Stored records
>>

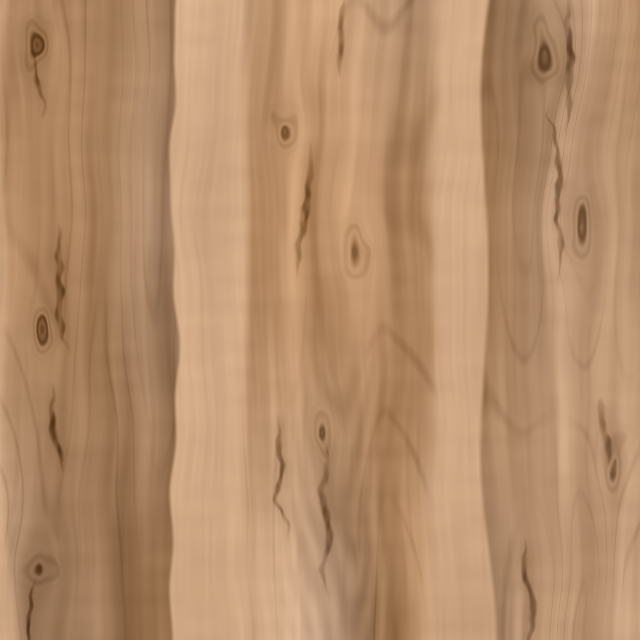
Write a WebGL 1 fragment shader that draws this texture.

```glsl
precision highp float;
// Walnut-like veneer: wavy pale sapwood bands between streaked brown heartwood.
// Stretched value noise makes the grain, knots bend it aside, and tapered
// cracks and a V-shaped figure are laid on top as changes of one tone value.

uniform vec2 u_resolution;

float hash(vec2 p) {
  vec3 q = fract(p.xyx * vec3(0.1031, 0.1030, 0.0973));
  q += dot(q, q.yzx + 33.33);
  return fract((q.x + q.y) * q.z);
}

float noise(vec2 p) {
  vec2 cell = floor(p), f = fract(p);
  f = f * f * (3.0 - 2.0 * f);
  return mix(mix(hash(cell), hash(cell + vec2(1, 0)), f.x),
             mix(hash(cell + vec2(0, 1)), hash(cell + vec2(1, 1)), f.x), f.y);
}

// Noise centred on zero, for displacements and tone changes.
float vary(float x, float y) { return noise(vec2(x, y) + 40.0) - 0.5; }

// A strip from left to right with its own softness on each side.
float band(float x, float left, float right, vec2 soft) {
  return smoothstep(-soft.x, soft.x, x - left) * (1.0 - smoothstep(-soft.y, soft.y, x - right));
}

// Scattered centre inside one of three heartwood lanes.
vec2 laneSpot(float i, float rows, float seed) {
  float x = 0.12 + 0.39 * mod(i, 3.0) + 0.15 * (hash(vec2(i, seed)) - 0.5);
  return vec2(x, (floor(i / 3.0) + hash(vec2(seed, i + 9.0))) / rows);
}

// Bends the grain around knots; z collects their darkness.
vec3 bendGrain(vec2 p) {
  vec2 g = p;
  float dark = 0.0;
  for (int i = 0; i < 9; i++) {
    float k = float(i);
    vec2 d = p - laneSpot(k, 3.0, 5.0);
    float size = mix(0.55, 1.1, hash(vec2(k, 71.0)));
    vec2 e = d / (vec2(0.042, 0.075) * size);
    g.x -= 0.75 * d.x * exp(-dot(e, e));
    // Ragged eye with a few uneven rings
    float r = length(e * vec2(1.5, 1.3)) + 0.9 * vary(p.x * 45.0 + k, p.y * 28.0);
    dark += exp(-r * r * 2.2) * (0.28 + 0.16 * sin(r * 13.0));
    dark += 0.4 * (1.0 - smoothstep(0.08, 0.35, r));
  }
  return vec3(g, dark);
}

// Long tapered dark cracks with broken edges and a soft brown halo.
float cracks(vec2 p) {
  float ink = 0.0;
  for (int i = 0; i < 12; i++) {
    float k = float(i);
    vec2 d = p - laneSpot(k, 4.0, 23.0);
    float reach = mix(0.04, 0.15, hash(vec2(k, 3.0)));
    d.x += 0.16 * (hash(vec2(k, 14.0)) - 0.3) * d.y;
    d.x += 0.02 * vary(k * 7.0, p.y * 18.0) + 0.008 * vary(p.x * 60.0, p.y * 55.0);
    float taper = max(1.0 - d.y * d.y / (reach * reach), 0.0);
    float width = 0.0075 * taper * mix(0.4, 1.0, hash(vec2(k, 31.0)));
    float core = 1.0 - smoothstep(width * 0.3, width + 0.0025, abs(d.x));
    ink += core * taper * (0.25 + 0.75 * noise(p * vec2(150.0, 50.0)));
    ink += 0.25 * taper * exp(-abs(d.x) / 0.014);
  }
  return min(ink, 1.2);
}

void main() {
  vec2 p = gl_FragCoord.xy / u_resolution;

  // Grain coordinates: slow drift, small wiggles, then knots
  vec3 bent = bendGrain(p);
  vec2 g = bent.xy;
  g.x += 0.040 * vary(p.x * 4.0, p.y * 3.0) + 0.013 * vary(p.x * 13.0, p.y * 9.0);

  // Sapwood bands with one crisp wavy side each
  float wave = 0.030 * vary(1.0, p.y * 4.5) + 0.012 * vary(7.0, p.y * 13.0);
  float drift = 0.030 * vary(19.0, p.y * 3.5);
  float leftEdge = 0.282 + wave, rightEdge = 0.766 + drift;
  float sap = band(p.x, leftEdge, 0.388 + 0.4 * drift, vec2(0.004, 0.010));
  sap += band(p.x, 0.686 + wave, rightEdge, vec2(0.018, 0.005));
  sap += 0.8 * (1.0 - smoothstep(-0.008, 0.008, p.x - 0.014 - drift));
  sap = clamp(sap, 0.0, 1.0);
  float heart = 1.0 - sap;

  // Heartwood tone: broad streaks down to fine fibres
  float tone = 0.63 + 0.50 * vary(g.x * 9.0, p.y * 1.1);
  tone += 0.42 * vary(g.x * 28.0, p.y * 1.7) + 0.24 * vary(g.x * 75.0, p.y * 3.0);
  tone += 0.18 * vary(p.x * 8.0, p.y * 6.0);
  tone -= 0.24 * exp(-pow((g.x - 0.635) / 0.032, 2.0));
  tone -= 0.15 * exp(-pow((g.x - 0.19) / 0.075, 2.0));
  tone -= 0.16 * exp(-max(leftEdge - p.x, 0.0) / 0.018) * step(p.x, leftEdge + 0.01);
  tone -= 0.16 * exp(-max(p.x - rightEdge, 0.0) / 0.020) * step(rightEdge - 0.01, p.x);

  // Thin growth lines follow contours of stretched noise
  float contour = abs(fract(noise(g * vec2(13.0, 1.4)) * 5.0 + g.x * 9.0) - 0.5);
  tone -= 0.20 * (1.0 - smoothstep(0.0, 0.13, contour)) * noise(g * vec2(18.0, 5.0));

  // V-shaped figure, opening upwards
  float dx = g.x - 0.53;
  float vee = sqrt(dx * dx + 0.0006) - 0.16 * p.y + 0.012 * vary(p.x * 25.0, p.y * 9.0);
  tone += 0.09 * sin(vee * 260.0) * exp(-dx * dx / 0.007) * (1.0 - smoothstep(0.3, 0.55, p.y));
  tone -= bent.z + 0.85 * cracks(p);

  // Pale wood is calmer; both share fibres and faint cross figure
  float pale = 0.95 + 0.16 * vary(g.x * 22.0, p.y * 1.5) + 0.12 * vary(p.x * 7.0, p.y * 4.0);
  tone = mix(tone, pale - 0.3 * bent.z, sap);
  tone += 0.10 * vary(g.x * 170.0, p.y * 7.0) + 0.07 * vary(p.x * 16.0, p.y * 48.0);

  vec3 wood = mix(vec3(0.49, 0.35, 0.23), vec3(0.83, 0.67, 0.53), clamp(tone, -0.6, 1.12));

  // Greyish and ruddy streaks in the heartwood
  float hue = vary(g.x * 8.0 + 30.0, p.y * 1.6);
  wood += heart * hue * vec3(-0.035, 0.005, 0.055);
  gl_FragColor = vec4(wood, 1.0);
}
```
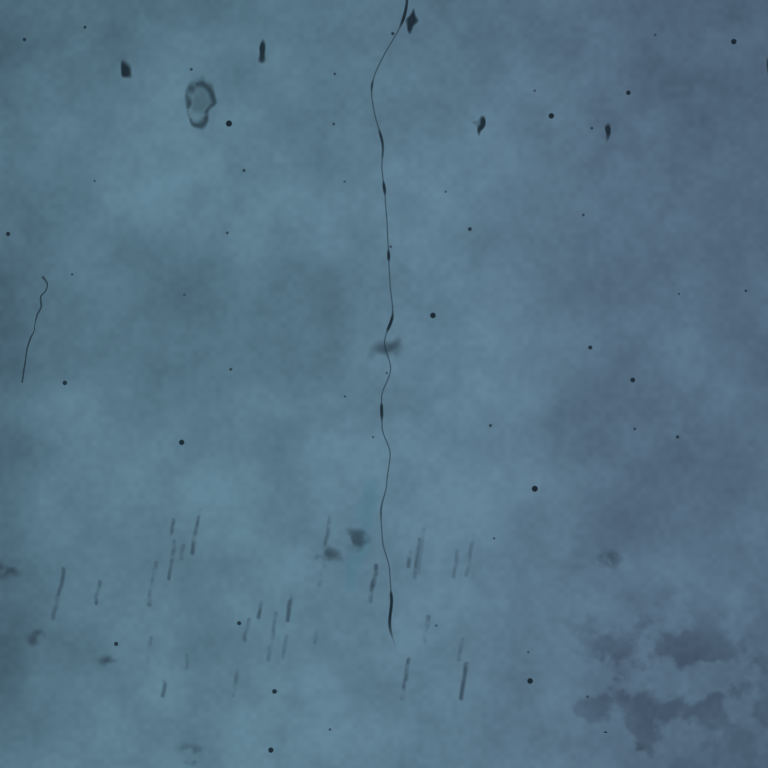
A WebGL 1 fragment shader for this texture:

```glsl
precision highp float;
// Weathered blue-grey concrete wall with a hairline crack, pits, smudges and scratches.
uniform vec2 u_resolution;

const vec3 SHADE = vec3(0.240, 0.330, 0.390);
const vec3 LIGHT = vec3(0.378, 0.515, 0.583);
const vec3 PIT = vec3(0.070, 0.110, 0.140);
const vec3 SMUDGE = vec3(0.185, 0.255, 0.310);
const vec3 VIOLET_TINT = vec3(0.012, -0.012, 0.004);
const vec3 TEAL_STAIN = vec3(0.250, 0.460, 0.530);
const float BASE_TONE = 0.80;
const float CLOUD = 0.62;
const float MOTTLE = 0.50;
const float GRAIN = 0.13;
const float CRACK_WIDTH = 0.0010;
const float CRACK_END = 0.14;
const float PIT_CELLS = 15.0;
const float PIT_SHARE = 0.26;
const int SCRATCHES = 30;
const int SMUDGES = 10;
const int CHIPS = 6;

float hash(vec2 p) {
  vec3 q = fract(p.xyx * 0.1031);
  q += dot(q, q.yzx + 33.33);
  return fract((q.x + q.y) * q.z);
}

vec2 hash2(vec2 p) {
  return vec2(hash(p), hash(p + 57.3));
}

float noise(vec2 p) {
  vec2 i = floor(p), f = fract(p);
  f = f * f * (3.0 - 2.0 * f);
  return mix(mix(hash(i), hash(i + vec2(1.0, 0.0)), f.x),
             mix(hash(i + vec2(0.0, 1.0)), hash(i + 1.0), f.x), f.y);
}

float fbm(vec2 p) {
  float sum = 0.0, amp = 0.52;
  for (int i = 0; i < 5; i++) {
    sum += amp * noise(p);
    p = mat2(1.6, 1.2, -1.2, 1.6) * p + 7.1;
    amp *= 0.5;
  }
  return sum;
}

float segment(vec2 p, vec2 a, vec2 b) {
  vec2 d = b - a;
  return length(p - a - d * clamp(dot(p - a, d) / dot(d, d), 0.0, 1.0));
}

float crackPath(float y) {
  return 0.47 + 0.07 * (1.0 - y) + 0.05 * smoothstep(0.87, 1.0, y)
       + 0.06 * (noise(vec2(y * 6.5, 3.0)) - 0.5)
       + 0.014 * (noise(vec2(y * 27.0, 9.0)) - 0.5);
}

// Small round pits, at most one per grid cell
float pits(vec2 uv, float soft) {
  vec2 cell = floor(uv * PIT_CELLS);
  vec2 center = (cell + 0.15 + 0.7 * hash2(cell + 11.0)) / PIT_CELLS;
  float size = hash(cell + 31.0);
  float radius = mix(0.0014, 0.0038, size * size);
  float present = step(hash(cell + 83.0), PIT_SHARE * mix(0.6, 1.2, uv.y));
  return present * mix(0.45, 0.9, size) * (1.0 - smoothstep(radius - soft, radius + soft, length(uv - center)));
}

void main() {
  vec2 uv = gl_FragCoord.xy / u_resolution.y;
  float soft = max(0.0013, 0.7 / u_resolution.y);
  float rough = fbm(uv * 60.0);
  vec2 warped = uv + 0.012 * (vec2(noise(uv * 75.0), noise(uv * 75.0 + 40.0)) - 0.5);

  // Cloudy wall, darker towards the sides and the top
  float tone = BASE_TONE + CLOUD * (fbm(uv * 5.0 + 2.0) - 0.5)
             + MOTTLE * (fbm(uv * 19.0 + 8.0) - 0.5) + GRAIN * (noise(uv * 130.0) - 0.5);
  tone -= 0.9 * (uv.x - 0.42) * (uv.x - 0.42) + 0.20 * smoothstep(0.07, 0.0, uv.x);
  tone -= 0.20 * smoothstep(0.72, 1.0, uv.y);
  float patchArea = smoothstep(0.20, 0.03, length((uv - vec2(0.86, 0.11)) * vec2(0.8, 1.2)));
  tone -= 0.45 * patchArea * smoothstep(0.46, 0.66, fbm(uv * 26.0 + 5.0));
  vec3 color = mix(SHADE, LIGHT, clamp(tone, -0.2, 1.05));
  color += VIOLET_TINT * smoothstep(0.3, 0.85, uv.x);
  float stain = segment(warped, vec2(0.458, 0.24), vec2(0.485, 0.37));
  color = mix(color, TEAL_STAIN, 0.3 * smoothstep(0.018, 0.0, stain));

  // Soft smudges and slanted scratches
  float marks = 0.0;
  for (int i = 0; i < SMUDGES; i++) {
    vec2 id = vec2(float(i), 5.0);
    vec2 d = (warped - hash2(id) * vec2(0.94, 0.65)) * vec2(0.7, 1.2);
    float blot = smoothstep(mix(0.012, 0.024, hash(id + 9.0)), 0.002, length(d));
    marks = max(marks, blot * smoothstep(0.25, 0.7, rough) * 0.75);
  }
  for (int i = 0; i < SCRATCHES; i++) {
    vec2 id = vec2(float(i), 23.0);
    vec2 start = vec2(0.06, 0.04) + hash2(id) * vec2(0.60, 0.25);
    start.y += 0.12 * smoothstep(0.30, 0.08, start.x);
    vec2 along = vec2(0.16, 1.0) * mix(0.015, 0.06, hash(id + 4.0));
    float d = segment(uv + 0.25 * (warped - uv), start, start + along);
    float stroke = smoothstep(0.0045, 0.0005, d) * mix(0.25, 0.75, hash(id + 15.0));
    marks = max(marks, stroke * smoothstep(0.2, 0.65, rough));
  }
  color = mix(color, SMUDGE, marks);

  // Meandering crack, a short side hairline and an oval scar
  float slope = (crackPath(uv.y + 0.002) - crackPath(uv.y - 0.002)) / 0.004;
  float crackDist = abs(uv.x - crackPath(uv.y)) / sqrt(1.0 + slope * slope);
  float beads = smoothstep(0.62, 0.9, noise(vec2(uv.y * 45.0, 17.0)));
  float width = CRACK_WIDTH * (0.7 + 1.1 * beads);
  float crack = 1.0 - smoothstep(width - soft, width + soft, crackDist);
  crack *= smoothstep(CRACK_END, CRACK_END + 0.06, uv.y) * (0.48 + 0.35 * beads);
  float hairline = segment(warped, vec2(0.026, 0.505), vec2(0.060, 0.635));
  crack = max(crack, 0.5 * smoothstep(0.0022, 0.0002, hairline));
  float oval = length((warped - vec2(0.26, 0.867)) * vec2(1.0, 0.58));
  float scar = smoothstep(0.005, 0.0, abs(oval - 0.016)) + 0.4 * smoothstep(0.018, 0.008, oval);
  crack = max(crack, 0.55 * min(scar, 1.0) * smoothstep(0.15, 0.6, rough));

  // Ragged upright chips in the upper part
  float holes = pits(uv, soft);
  for (int i = 0; i < CHIPS; i++) {
    vec2 id = vec2(float(i), 61.0);
    vec2 center = vec2(0.12 + 0.16 * (float(i) + 0.6 * hash(id)), 0.82 + 0.16 * hash(id + 3.0));
    vec2 d = (warped - center) * vec2(1.0, 0.42);
    holes = max(holes, 0.8 * smoothstep(0.0065, 0.0025, length(d)));
  }
  color = mix(color, PIT, max(crack, holes));
  gl_FragColor = vec4(color, 1.0);
}
```
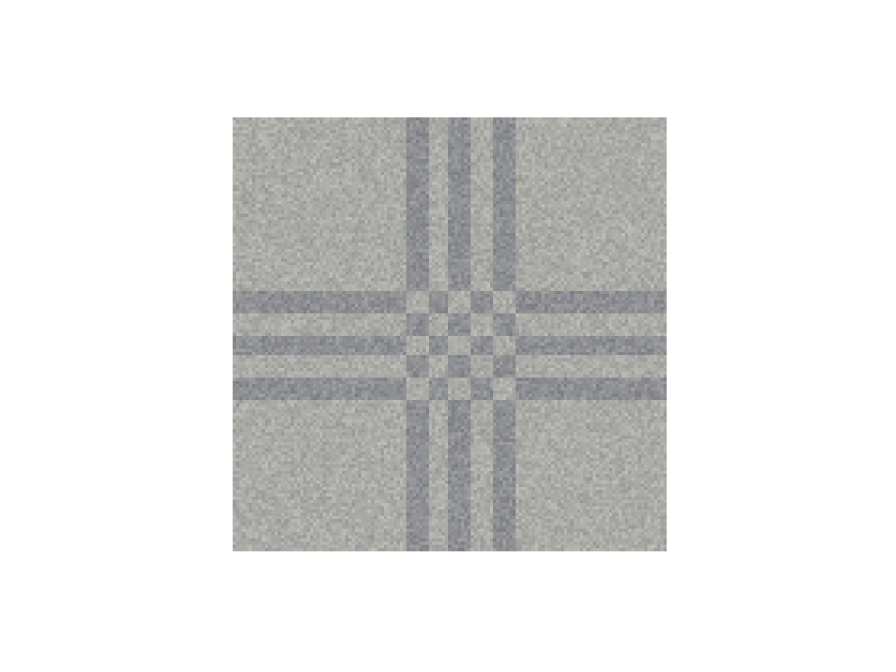
Give the GLSL for this pattern, as a WebGL 2 fragment shader.

```glsl
#version 300 es
precision highp float;
// A grainy grey woven square on white, crossed by two sets of three stripes that form a checker.
uniform vec2 u_resolution;
out vec4 fragColor;

const float GRID = 135.0; // threads along each side of the square

float hash(vec2 p) {
  vec3 q = fract(vec3(p.xyx) * 0.1031);
  q += dot(q, q.yzx + 33.33);
  return fract((q.x + q.y) * q.z);
}

// 1 on the three dark bands, seven threads wide; the band before "narrow" loses one thread
float stripe(float thread, float narrow) {
  float band = floor((thread + step(narrow, thread) - 54.0 + 0.01) / 7.0);
  float inside = step(0.0, band) * step(band, 4.0);
  return inside * (1.0 - mod(band, 2.0));
}

vec3 cloth(vec2 thread) {
  // Crossing stripes cancel each other
  float dark = abs(stripe(thread.x, 67.0) - stripe(thread.y, 74.0));
  vec3 base = mix(vec3(0.668, 0.670, 0.653), vec3(0.556, 0.562, 0.575), dark);

  // Thread grain, with a faint warm and cool variation
  float grain = hash(thread) + hash(thread + 271.0) - 1.0;
  float tint = hash(thread + 619.0) - 0.5;
  return base + 0.085 * grain * vec3(1.0, 1.0, 0.88) + 0.015 * tint * vec3(1.0, 0.0, -1.0);
}

vec3 scene(vec2 p) {
  // Square coordinates run right and down from its upper left corner
  vec2 uv = vec2(p.x + 0.3203, 0.3255 - p.y) / 0.6458;
  vec2 within = step(vec2(0.0), uv) * step(uv, vec2(1.0));
  return mix(vec3(1.0), cloth(floor(uv * GRID)), within.x * within.y);
}

void main() {
  // Average a 3 by 3 set of samples to smooth every edge
  vec3 color = vec3(0.0);
  for (int i = 0; i < 9; i++) {
    vec2 offset = (vec2(i % 3, i / 3) - 1.0) / 3.0;
    vec2 p = (gl_FragCoord.xy + offset - 0.5 * u_resolution) / u_resolution.y;
    color += scene(p) / 9.0;
  }
  fragColor = vec4(color, 1.0);
}
```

<<

Return each full line of the entries that contains the word "bent".

  vec3 bent = bendGrain(p);
  vec2 g = bent.xy;
  tone -= bent.z + 0.85 * cracks(p);
  tone = mix(tone, pale - 0.3 * bent.z, sap);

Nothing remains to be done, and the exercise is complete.